== Work required ==
After locating the line that contains "440L486 462C492 490" in the records below, write out exactly that line and each line after it through the one that contains "232Q493 270 492", and nothing else.

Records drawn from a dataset
+-------+
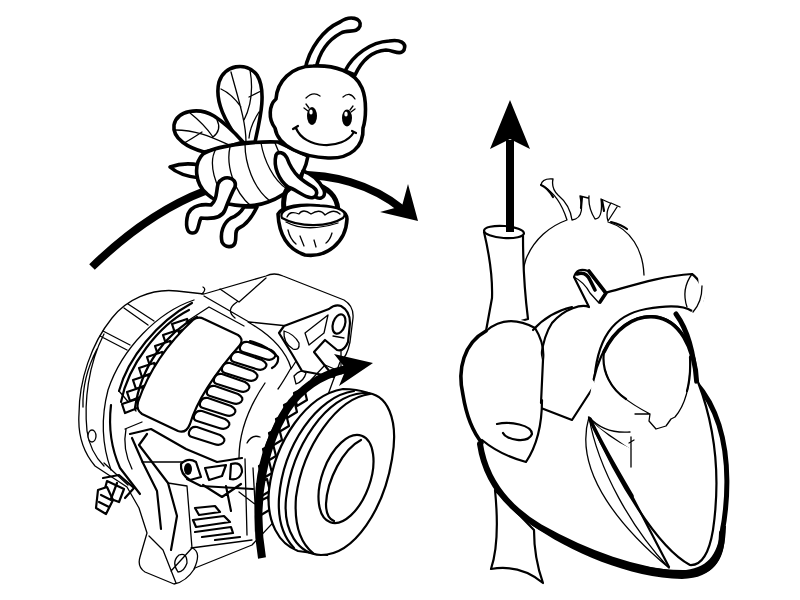
<!DOCTYPE html>
<html lang="en">
<head>
<meta charset="utf-8">
<title>Bee, alternator and heart</title>
<style>
:root { --ink: #000; --paper: #fff; }
html, body { margin: 0; background: var(--paper); overflow: hidden; }
svg { display: block; width: 800px; height: 600px; }
.art { fill: var(--paper); stroke: var(--ink); stroke-width: 1.3; stroke-linecap: round; stroke-linejoin: round; }
.bold { stroke-width: 3.6; }
.medium { stroke-width: 2.2; }
.line { fill: none; }
.solid { fill: var(--ink); stroke: none; }
.bare { stroke: none; }
.arrow-shaft { fill: none; stroke: var(--ink); stroke-width: 8; }
.arrow-head { fill: var(--ink); }
</style>
</head>
<body>
<svg viewBox="0 0 800 600" role="img" aria-label="Line drawings of a flying bee, an alternator and a heart, each with an arrow of motion">
  <defs>
    <path id="slot" d="M0 0Q2 -6 8 -5L31 3Q38 7 34 11Q31 14 25 12L3 5Q-1 4 0 0Z"/>
    <path id="fin" d="M0 2L15 -3L18 5L3 11Z"/>
    <path id="vent" d="M0 0L10 -5L13 7L3 13Z"/>
  </defs>

  <g id="flight-arrow">
    <path class="arrow-shaft" d="M92 267C124 236 160 208 205 191C250 173 310 170 350 182Q380 191 402 209"/>
    <path class="arrow-head" d="M418 221L408 184L402 206L380 212Z"/>
  </g>

  <g id="bee" class="art">
    <g id="bee-wings">
      <path class="bold" d="M240 143C226 122 214 102 219 82C224 65 246 61 257 75C267 91 260 119 255 142Z"/>
      <path class="line" d="M246 142C246 122 238 98 231 72M244 120Q255 98 250 70M241 107Q232 94 221 89M249 97L261 91M249 138Q250 126 259 112"/>
      <path class="bold" d="M204 152C189 148 172 139 174 125C177 110 199 107 214 116C228 125 236 134 243 142L224 148Z"/>
      <path class="line" d="M229 145C211 137 196 130 175 130M213 137Q204 124 190 113M202 132Q190 140 184 143M213 137Q222 130 217 120"/>
    </g>
    <path id="bee-sting" class="bold" d="M199 165Q184 162 170 167Q180 176 200 178Z"/>
    <path id="bee-body" class="bold" d="M278 142C252 141 215 146 203 154C193 164 195 184 207 194C219 206 250 209 268 202C288 195 304 179 308 156Z"/>
    <path class="line" d="M216 149C208 162 214 187 230 205M230 147C226 164 233 191 251 206M245 144C245 163 253 188 270 201M261 143C264 160 273 180 287 189M275 143Q280 158 297 178"/>
    <g id="bee-legs" class="bold">
      <path d="M218 184C216 193 217 200 211 205C203 204 192 205 188 214C185 225 187 233 192 233C199 234 198 223 201 218C211 219 222 218 225 210C228 202 231 194 235 187C238 177 222 174 218 184Z"/>
      <path d="M244 207C241 212 237 216 231 218C223 223 220 233 222 242C225 248 233 248 235 243C237 237 234 230 239 228C248 224 253 215 257 207Z"/>
    </g>
    <g id="honey-bucket">
      <path class="medium line" d="M284 211C281 184 296 178 310 182C329 188 337 196 338 210" style="stroke-width:5"/>
      <path class="bold" d="M278 214C279 235 287 249 305 255C326 258 346 243 347 219C347 211 337 207 320 206C302 204 282 206 278 214Z"/>
      <path class="medium" d="M282 218C300 228 329 227 343 218C349 211 338 207 320 206C303 204 277 208 282 218Z"/>
      <path class="line" d="M287 217Q290 210 299 214Q303 208 311 214Q320 208 325 215Q334 208 340 214M286 222Q306 233 338 223M288 230Q290 239 296 244M300 236L304 246M332 233Q330 240 326 243M314 240L316 247"/>
    </g>
    <path id="bee-far-arm" class="bold" d="M303 171C313 174 319 180 324 190C327 199 317 201 313 194L300 182Z"/>
    <path id="bee-arm" class="bold" d="M276 155C273 167 279 180 288 187C295 189 301 195 308 197C316 200 320 192 313 187C303 181 293 175 287 158C284 152 278 151 276 155Z"/>
    <g id="bee-antennae">
      <path class="bold" d="M305 70C309 48 324 29 340 22C350 15 362 18 360 26C357 34 348 29 341 33C328 40 319 53 316 69Z"/>
      <path class="bold" d="M345 71C353 55 371 42 389 41C400 39 407 43 404 50C400 56 393 50 386 50C373 51 362 60 355 75Z"/>
    </g>
    <path id="bee-head" class="bold" d="M313 66C291 66 277 82 276 99C269 105 268 119 275 128C278 147 303 157 328 158C350 159 364 147 363 128C366 119 367 100 362 88C355 71 334 65 313 66Z"/>
    <g id="bee-face">
      <ellipse class="solid" cx="312" cy="116" rx="5" ry="9"/>
      <ellipse class="solid" cx="347" cy="118" rx="5" ry="8.5"/>
      <ellipse class="bare" cx="311" cy="112" rx="1.7" ry="2.5"/>
      <ellipse class="bare" cx="346" cy="114" rx="1.7" ry="2.5"/>
      <path class="line" d="M308 111L304 108M309 108L306 104M351 112L355 109M350 110L353 106M306 98Q313 91 320 96M343 97Q350 91 355 99"/>
      <path class="line medium" d="M296 128C304 149 343 151 354 132M293 129L298 126M352 131L356 133"/>
    </g>
  </g>

  <g id="alternator" class="art">
    <path id="housing" d="M79 414C79 381 91 344 112 318C126 300 151 288 177 291L204 294L266 276Q274 272 283 276L344 300Q354 306 353 318L350 342Q347 357 340 362L326 400L285 510L252 545L195 568Q186 582 174 584L145 572Q137 567 140 557L147 533L139 508L127 487L95 466Q77 445 79 414Z"/>
    <g id="rear-cover">
      <path class="line" d="M104 334C88 365 84 402 87 431Q90 452 104 466M194 300C158 312 122 348 108 390C101 417 102 445 111 470M202 294Q207 289 203 287M128 304L154 321M124 308L148 325M103 331L130 345M100 336L127 350M97 349Q82 378 83 407"/>
      <path class="medium line" d="M192 303C157 322 128 358 119 391M111 405Q107 439 120 468L140 494"/>
      <ellipse cx="92" cy="436" rx="4" ry="6"/>
      <path class="line" d="M119 391L136 411M125 429L142 422M126 429Q122 449 132 469M104 463L128 485"/>
    </g>
    <g id="rear-vents" class="medium">
      <use href="#fin" x="172" y="322"/><use href="#fin" x="163" y="333"/><use href="#fin" x="155" y="344"/><use href="#fin" x="147" y="355"/><use href="#fin" x="139" y="366"/><use href="#fin" x="133" y="378"/><use href="#fin" x="127" y="390"/><use href="#fin" x="122" y="402"/>
      <path class="line" d="M197 317C166 333 141 366 135 408M189 310C159 325 128 365 121 402"/>
    </g>
    <path id="rating-plate" class="medium" d="M193 320Q198 316 204 319L238 335Q244 339 240 345C218 370 198 397 190 424Q186 434 178 431L142 414Q136 410 138 402C149 370 168 343 193 320Z"/>
    <g id="front-vents" class="medium">
      <use href="#slot" x="240" y="347"/><use href="#slot" x="231" y="357"/><use href="#slot" x="222" y="368"/><use href="#slot" x="214" y="379"/><use href="#slot" x="207" y="391"/><use href="#slot" x="200" y="403"/><use href="#slot" x="194" y="416"/><use href="#slot" x="189" y="432"/>
      <path class="line" d="M250 341Q268 346 278 357Q279 364 272 368"/>
    </g>
    <g id="front-bracket">
      <path class="line" d="M204 296L249 322L288 326M220 289L239 302L266 278M248 322Q283 342 291 368Q283 382 278 389M237 302Q225 310 235 318M186 322L209 307L244 326M291 369L305 347M265 383C246 411 239 435 239 458"/>
      <path class="medium" d="M284 326L329 309Q335 304 341 306Q350 311 350 323L348 342Q344 352 337 350L325 340L314 352L334 377L302 371L292 354L279 333Z"/>
      <ellipse class="medium" cx="339" cy="324" rx="6" ry="10" transform="rotate(18 339 324)"/>
      <path class="line" d="M284 331Q294 334 299 343Q300 351 293 349Q283 343 284 331ZM305 333L328 315L324 333L309 345ZM333 336L344 338M341 351L341 374M294 376Q301 368 306 373Q304 381 296 384ZM311 380L325 365L344 373"/>
    </g>
    <g id="lower-mount">
      <path class="medium line" d="M130 434L151 429L186 449L217 462L242 458M147 434L139 445L168 483L177 516L171 550M132 438L143 463L157 491L161 529M187 479L201 486L253 489"/>
      <path class="line" d="M142 462L183 462M168 483L187 486L192 548L171 571M191 548L252 540M149 536L163 550L176 583M192 548Q202 552 194 569M178 572Q171 562 179 555Q187 552 187 563Q184 572 178 572"/>
      <path class="medium" d="M181 464Q188 457 196 462L201 477L190 480Q180 474 181 464ZM205 468L226 465L222 476L209 480ZM231 464Q242 461 242 472Q239 481 230 479Z"/>
      <ellipse class="solid" cx="188" cy="469" rx="4" ry="6"/>
      <path class="medium line" d="M195 508L215 506L220 512L199 515ZM193 520L224 516L230 522L196 527ZM195 532L231 527L233 533L202 537M203 485L222 497L241 484M226 486L231 511M215 540L240 537"/>
      <path class="line" d="M245 459L247 535M253 468L257 538M239 492L260 508M247 443Q252 434 260 437"/>
    </g>
    <g id="terminal-bolt" class="medium">
      <path d="M107 481L124 489L119 502L103 496Z"/>
      <path d="M98 490L107 487L113 500L106 514L96 508Z"/>
      <path class="line" d="M103 478L119 475L134 488L125 498M101 495L111 500M99 502L109 507M117 483L111 499"/>
    </g>
    <g id="fan-vents" class="medium">
      <use href="#vent" x="294" y="393"/><use href="#vent" x="284" y="405"/><use href="#vent" x="276" y="419"/><use href="#vent" x="269" y="433"/><use href="#vent" x="263" y="449"/><use href="#vent" x="259" y="466"/><use href="#vent" x="257" y="484"/><use href="#vent" x="258" y="502"/>
      <path class="line" d="M320 379C278 398 251 463 257 516"/>
    </g>
    <g id="pulley" class="medium">
      <path d="M343 389C307 395 275 440 269 490C266 522 279 544 298 551L327 555L385 404Q371 389 343 389Z"/>
      <path class="line" d="M354 391C317 396 283 446 279 498Q277 530 294 548"/>
      <path d="M363 393C327 395 292 446 286 499C283 531 298 554 321 555C355 555 384 508 392 459C399 420 388 392 363 393Z"/>
      <path class="line" d="M370 394C337 398 303 446 296 497Q293 537 313 553"/>
      <ellipse cx="346" cy="479" rx="24" ry="46" transform="rotate(20 346 479)"/>
      <path class="line" d="M361 440C343 449 327 480 326 504Q326 518 334 521"/>
    </g>
  </g>

  <g id="rotation-arrow">
    <path class="arrow-shaft" d="M262 558C252 500 264 439 292 402Q315 374 352 368"/>
    <path class="arrow-head" d="M373 363L334 354L346 369L339 386Z"/>
  </g>

  <g id="heart" class="art">
    <path id="lower-vein" class="medium" d="M495 490C498 520 498 548 491 569Q520 564 543 583Q534 558 534 530Z"/>
    <path class="bare" d="M478 440L486 462C492 490 512 512 540 528C580 550 630 572 682 574C706 574 722 560 722 530C729 490 726 440 712 408L692 377C691 345 686 323 678 308L570 300L530 330Z"/>
    <g id="aorta">
      <path class="bare" d="M524 330L524 262L545 232L562 220L608 218L640 247L645 285L600 330Z"/>
      <path class="line" d="M541 371C521 345 517 286 526 259C534 239 550 226 567 220C562 204 555 193 543 186M553 179Q551 188 558 195Q570 205 572 220C584 218 582 206 580 196M589 196Q588 208 595 219C602 219 602 207 601 199M611 203Q605 212 608 221L617 207M608 222C631 229 643 250 644 275M541 185Q542 178 553 179M580 196L588 198M601 199L610 203M611 203L620 207"/>
      <path class="line medium" d="M541 185Q548 188 553 197M582 197L581 208M602 200L604 211M611 222Q622 225 627 229"/>
    </g>
    <g id="pulmonary-artery">
      <path class="medium" d="M541 408C538 374 540 341 552 323C565 308 582 304 589 307L574 277Q577 267 588 271L605 293C631 286 660 276 692 274Q704 283 703 299Q699 313 692 311Q680 303 646 309C613 315 596 339 594 386L572 420Z"/>
      <path class="line" d="M574 277Q584 282 590 293L599 303L606 294M692 274Q681 289 687 307"/>
      <path class="bold line" d="M589 271L606 293L600 302M577 274Q586 271 590 280L595 290"/>
      <path class="bare" d="M698 276L708 281L701 314L690 314L700 299Z"/>
      <path class="line" d="M702 286Q702 302 693 312"/>
    </g>
    <g id="upper-vein">
      <path class="medium" d="M484 232Q493 270 492 298L486 331L528 319Q523 280 523 236Z"/>
      <ellipse class="medium" cx="504" cy="232" rx="20" ry="6" transform="rotate(4 504 232)"/>
    </g>
    <path id="right-atrium" class="bare" d="M484 331Q510 310 535 326L543 365L540 430L526 462L482 447C461 418 456 365 484 331Z"/>
    <path class="line medium" d="M486 331Q507 313 535 328M535 328Q545 344 543 360L541 403M542 400C542 424 538 444 526 462Q500 455 482 440"/>
    <path class="line bold" d="M486 331C464 343 457 369 463 395Q468 426 482 443"/>
    <path class="line medium" d="M497 424C510 421 532 425 532 434C528 444 506 440 503 433"/>
    <path class="line medium" d="M533 330C542 320 555 311 572 307"/>
    <g id="ventricles">
      <path class="line" style="stroke-width:6" d="M480 444C485 477 503 505 540 527C586 553 638 572 684 574C711 574 722 560 722 533"/>
      <path class="line" style="stroke-width:5" d="M722 533C728 502 730 460 719 425Q711 400 696 383C694 352 687 329 676 314"/>
      <path class="solid" d="M530 518C575 548 635 571 686 570C710 567 719 552 721 525L726 526C725 560 714 578 682 579C630 578 570 552 530 524Z"/>
    </g>
    <g id="left-chamber">
      <path class="medium" d="M593 382C601 345 622 316 652 316C681 317 697 352 698 382C714 424 721 475 713 530Q707 566 690 565C658 548 618 483 589 417Q608 437 632 448Q646 426 635 414Q601 405 593 382Z"/>
      <path class="bare" d="M592 379L606 398L645 414L655 425L632 450L600 428L586 414L591 390Z"/>
      <path class="line" d="M589 417C598 470 633 530 669 568C626 532 572 474 589 417ZM589 417Q604 434 630 432M605 370C610 392 633 405 650 414L649 421L656 429L666 426L671 419L675 417C686 404 691 384 690 356M631 437V467M629 443L634 440M635 414L650 414"/>
      <path class="line bold" d="M604 352C614 330 633 315 655 317C679 320 694 346 696 382M590 419C600 442 617 470 632 496"/>
      <path class="line medium" d="M604 352C601 372 612 390 626 399M690 357Q691 376 687 391M632 496L669 567"/>
    </g>
  </g>

  <g id="blood-flow-arrow">
    <path class="arrow-shaft" d="M510 232V140"/>
    <path class="arrow-head" d="M510 100L490 149L510 139L530 149Z"/>
  </g>
</svg>
</body>
</html>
+-------+
== Answer to this exercise ==
    <path class="bare" d="M478 440L486 462C492 490 512 512 540 528C580 550 630 572 682 574C706 574 722 560 722 530C729 490 726 440 712 408L692 377C691 345 686 323 678 308L570 300L530 330Z"/>
    <g id="aorta">
      <path class="bare" d="M524 330L524 262L545 232L562 220L608 218L640 247L645 285L600 330Z"/>
      <path class="line" d="M541 371C521 345 517 286 526 259C534 239 550 226 567 220C562 204 555 193 543 186M553 179Q551 188 558 195Q570 205 572 220C584 218 582 206 580 196M589 196Q588 208 595 219C602 219 602 207 601 199M611 203Q605 212 608 221L617 207M608 222C631 229 643 250 644 275M541 185Q542 178 553 179M580 196L588 198M601 199L610 203M611 203L620 207"/>
      <path class="line medium" d="M541 185Q548 188 553 197M582 197L581 208M602 200L604 211M611 222Q622 225 627 229"/>
    </g>
    <g id="pulmonary-artery">
      <path class="medium" d="M541 408C538 374 540 341 552 323C565 308 582 304 589 307L574 277Q577 267 588 271L605 293C631 286 660 276 692 274Q704 283 703 299Q699 313 692 311Q680 303 646 309C613 315 596 339 594 386L572 420Z"/>
      <path class="line" d="M574 277Q584 282 590 293L599 303L606 294M692 274Q681 289 687 307"/>
      <path class="bold line" d="M589 271L606 293L600 302M577 274Q586 271 590 280L595 290"/>
      <path class="bare" d="M698 276L708 281L701 314L690 314L700 299Z"/>
      <path class="line" d="M702 286Q702 302 693 312"/>
    </g>
    <g id="upper-vein">
      <path class="medium" d="M484 232Q493 270 492 298L486 331L528 319Q523 280 523 236Z"/>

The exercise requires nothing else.